■ What to produce ■
Go through the listing below and list every line with "leftToe".

[Given data — start]

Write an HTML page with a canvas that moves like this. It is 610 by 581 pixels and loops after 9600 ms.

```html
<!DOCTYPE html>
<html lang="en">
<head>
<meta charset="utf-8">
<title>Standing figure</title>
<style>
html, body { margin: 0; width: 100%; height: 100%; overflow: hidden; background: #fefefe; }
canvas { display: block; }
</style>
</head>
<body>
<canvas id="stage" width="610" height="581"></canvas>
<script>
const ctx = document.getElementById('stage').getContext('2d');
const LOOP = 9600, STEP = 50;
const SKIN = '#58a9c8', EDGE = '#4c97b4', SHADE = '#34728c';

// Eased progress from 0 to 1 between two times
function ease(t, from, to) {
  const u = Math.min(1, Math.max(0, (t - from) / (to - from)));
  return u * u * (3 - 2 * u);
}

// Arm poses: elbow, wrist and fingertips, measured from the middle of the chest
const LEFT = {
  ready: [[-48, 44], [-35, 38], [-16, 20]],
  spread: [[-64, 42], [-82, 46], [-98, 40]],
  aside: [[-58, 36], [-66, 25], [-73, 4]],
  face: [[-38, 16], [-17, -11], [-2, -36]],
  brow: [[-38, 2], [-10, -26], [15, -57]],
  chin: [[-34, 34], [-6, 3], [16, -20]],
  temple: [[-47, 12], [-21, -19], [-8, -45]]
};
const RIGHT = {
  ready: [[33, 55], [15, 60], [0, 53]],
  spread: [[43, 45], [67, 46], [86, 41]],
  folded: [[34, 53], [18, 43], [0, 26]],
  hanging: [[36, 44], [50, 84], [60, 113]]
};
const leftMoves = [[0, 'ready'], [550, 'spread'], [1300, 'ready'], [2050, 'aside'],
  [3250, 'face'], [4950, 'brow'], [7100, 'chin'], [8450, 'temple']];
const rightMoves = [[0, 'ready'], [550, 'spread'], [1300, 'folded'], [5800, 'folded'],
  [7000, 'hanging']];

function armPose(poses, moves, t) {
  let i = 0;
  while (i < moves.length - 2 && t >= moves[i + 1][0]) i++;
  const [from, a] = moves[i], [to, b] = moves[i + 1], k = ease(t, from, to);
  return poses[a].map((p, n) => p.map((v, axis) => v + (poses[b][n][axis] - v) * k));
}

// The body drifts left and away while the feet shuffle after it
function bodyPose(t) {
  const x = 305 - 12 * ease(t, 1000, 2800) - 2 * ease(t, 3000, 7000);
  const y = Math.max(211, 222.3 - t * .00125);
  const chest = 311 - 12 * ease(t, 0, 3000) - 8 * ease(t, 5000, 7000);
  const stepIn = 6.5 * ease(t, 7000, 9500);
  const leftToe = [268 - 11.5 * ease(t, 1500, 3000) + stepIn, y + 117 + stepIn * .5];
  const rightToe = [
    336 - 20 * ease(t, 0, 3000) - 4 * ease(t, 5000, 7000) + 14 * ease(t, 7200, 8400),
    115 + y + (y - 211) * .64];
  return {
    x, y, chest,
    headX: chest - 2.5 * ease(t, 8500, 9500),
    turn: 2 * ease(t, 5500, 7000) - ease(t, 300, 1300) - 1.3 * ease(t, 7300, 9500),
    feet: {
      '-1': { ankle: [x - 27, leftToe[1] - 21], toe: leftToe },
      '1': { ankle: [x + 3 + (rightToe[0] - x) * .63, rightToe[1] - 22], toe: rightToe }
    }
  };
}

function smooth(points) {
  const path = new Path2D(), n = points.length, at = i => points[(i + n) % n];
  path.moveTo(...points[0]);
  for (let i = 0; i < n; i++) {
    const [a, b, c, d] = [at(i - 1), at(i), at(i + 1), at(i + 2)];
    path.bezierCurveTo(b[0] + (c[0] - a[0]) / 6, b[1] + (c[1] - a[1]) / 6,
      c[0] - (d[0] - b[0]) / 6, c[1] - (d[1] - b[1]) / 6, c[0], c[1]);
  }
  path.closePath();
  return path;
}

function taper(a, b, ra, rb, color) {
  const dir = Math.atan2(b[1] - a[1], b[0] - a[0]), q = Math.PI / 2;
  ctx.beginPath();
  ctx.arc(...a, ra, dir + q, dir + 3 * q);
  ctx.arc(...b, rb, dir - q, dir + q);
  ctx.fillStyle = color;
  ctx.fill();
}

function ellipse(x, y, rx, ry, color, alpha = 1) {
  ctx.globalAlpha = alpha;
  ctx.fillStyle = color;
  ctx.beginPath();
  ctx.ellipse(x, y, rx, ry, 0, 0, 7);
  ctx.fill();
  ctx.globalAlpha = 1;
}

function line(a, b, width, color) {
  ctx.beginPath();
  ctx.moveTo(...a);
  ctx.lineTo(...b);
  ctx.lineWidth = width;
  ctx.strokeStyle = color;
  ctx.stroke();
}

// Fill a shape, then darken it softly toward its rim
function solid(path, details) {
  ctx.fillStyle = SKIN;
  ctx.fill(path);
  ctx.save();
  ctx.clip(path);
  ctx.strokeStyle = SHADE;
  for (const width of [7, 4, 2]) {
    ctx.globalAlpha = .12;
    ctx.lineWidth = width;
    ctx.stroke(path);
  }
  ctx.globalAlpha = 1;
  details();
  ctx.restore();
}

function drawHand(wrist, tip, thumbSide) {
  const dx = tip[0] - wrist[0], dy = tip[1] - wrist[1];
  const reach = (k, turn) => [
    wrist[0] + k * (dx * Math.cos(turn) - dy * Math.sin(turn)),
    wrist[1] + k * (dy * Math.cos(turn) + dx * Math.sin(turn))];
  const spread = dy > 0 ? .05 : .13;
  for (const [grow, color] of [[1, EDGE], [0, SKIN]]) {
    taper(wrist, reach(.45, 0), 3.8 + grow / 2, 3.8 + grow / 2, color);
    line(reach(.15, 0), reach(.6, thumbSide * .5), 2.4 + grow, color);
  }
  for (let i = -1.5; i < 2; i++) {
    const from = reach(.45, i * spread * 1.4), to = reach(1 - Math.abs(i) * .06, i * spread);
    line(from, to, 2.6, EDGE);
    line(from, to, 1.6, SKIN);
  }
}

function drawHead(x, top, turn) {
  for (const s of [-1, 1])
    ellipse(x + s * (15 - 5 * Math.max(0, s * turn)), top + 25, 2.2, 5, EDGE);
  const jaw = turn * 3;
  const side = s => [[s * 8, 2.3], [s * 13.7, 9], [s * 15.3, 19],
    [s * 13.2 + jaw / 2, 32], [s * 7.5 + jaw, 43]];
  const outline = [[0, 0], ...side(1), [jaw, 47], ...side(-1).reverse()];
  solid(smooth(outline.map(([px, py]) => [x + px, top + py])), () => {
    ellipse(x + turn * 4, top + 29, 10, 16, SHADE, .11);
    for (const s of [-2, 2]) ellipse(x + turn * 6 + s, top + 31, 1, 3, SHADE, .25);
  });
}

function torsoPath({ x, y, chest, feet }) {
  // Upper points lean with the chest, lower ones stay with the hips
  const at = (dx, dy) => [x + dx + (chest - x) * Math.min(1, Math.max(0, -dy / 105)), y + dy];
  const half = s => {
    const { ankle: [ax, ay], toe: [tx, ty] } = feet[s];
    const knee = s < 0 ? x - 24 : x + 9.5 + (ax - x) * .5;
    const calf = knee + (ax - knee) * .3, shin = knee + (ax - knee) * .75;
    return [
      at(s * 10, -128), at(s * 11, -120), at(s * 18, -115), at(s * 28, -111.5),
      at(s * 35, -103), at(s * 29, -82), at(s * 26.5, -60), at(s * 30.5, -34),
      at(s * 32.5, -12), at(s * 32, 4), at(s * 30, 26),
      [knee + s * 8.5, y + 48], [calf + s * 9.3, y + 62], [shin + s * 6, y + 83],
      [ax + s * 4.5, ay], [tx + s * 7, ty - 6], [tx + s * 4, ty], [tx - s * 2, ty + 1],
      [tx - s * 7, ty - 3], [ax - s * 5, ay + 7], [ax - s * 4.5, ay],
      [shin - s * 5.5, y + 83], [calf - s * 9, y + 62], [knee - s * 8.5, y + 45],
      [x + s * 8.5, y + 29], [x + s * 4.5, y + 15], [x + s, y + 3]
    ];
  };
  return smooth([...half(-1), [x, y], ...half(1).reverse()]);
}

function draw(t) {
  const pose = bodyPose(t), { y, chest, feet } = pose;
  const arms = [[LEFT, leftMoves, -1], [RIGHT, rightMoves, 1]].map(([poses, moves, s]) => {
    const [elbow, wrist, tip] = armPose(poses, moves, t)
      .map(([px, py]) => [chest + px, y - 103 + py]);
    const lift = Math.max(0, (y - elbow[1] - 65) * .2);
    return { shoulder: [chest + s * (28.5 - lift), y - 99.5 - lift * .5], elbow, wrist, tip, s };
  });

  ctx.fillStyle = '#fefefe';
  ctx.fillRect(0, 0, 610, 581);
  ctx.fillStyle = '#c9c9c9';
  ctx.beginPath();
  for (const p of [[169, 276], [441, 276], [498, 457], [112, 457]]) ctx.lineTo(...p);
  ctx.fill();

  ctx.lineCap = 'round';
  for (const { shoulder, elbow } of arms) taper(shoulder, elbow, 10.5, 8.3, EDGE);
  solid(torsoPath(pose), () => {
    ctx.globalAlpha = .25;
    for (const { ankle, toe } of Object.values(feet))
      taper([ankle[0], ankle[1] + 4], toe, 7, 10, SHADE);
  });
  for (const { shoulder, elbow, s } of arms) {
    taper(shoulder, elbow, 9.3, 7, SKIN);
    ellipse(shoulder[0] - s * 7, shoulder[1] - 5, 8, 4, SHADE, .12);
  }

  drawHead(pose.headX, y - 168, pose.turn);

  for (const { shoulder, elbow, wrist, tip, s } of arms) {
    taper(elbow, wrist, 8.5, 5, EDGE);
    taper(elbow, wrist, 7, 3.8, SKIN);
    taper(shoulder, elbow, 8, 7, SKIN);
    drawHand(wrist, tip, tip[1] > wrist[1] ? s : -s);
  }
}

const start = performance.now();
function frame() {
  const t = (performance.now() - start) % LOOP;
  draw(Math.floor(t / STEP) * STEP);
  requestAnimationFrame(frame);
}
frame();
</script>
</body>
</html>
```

[Given data — finish]

■ Solution to this problem ■
  const leftToe = [268 - 11.5 * ease(t, 1500, 3000) + stepIn, y + 117 + stepIn * .5];
      '-1': { ankle: [x - 27, leftToe[1] - 21], toe: leftToe },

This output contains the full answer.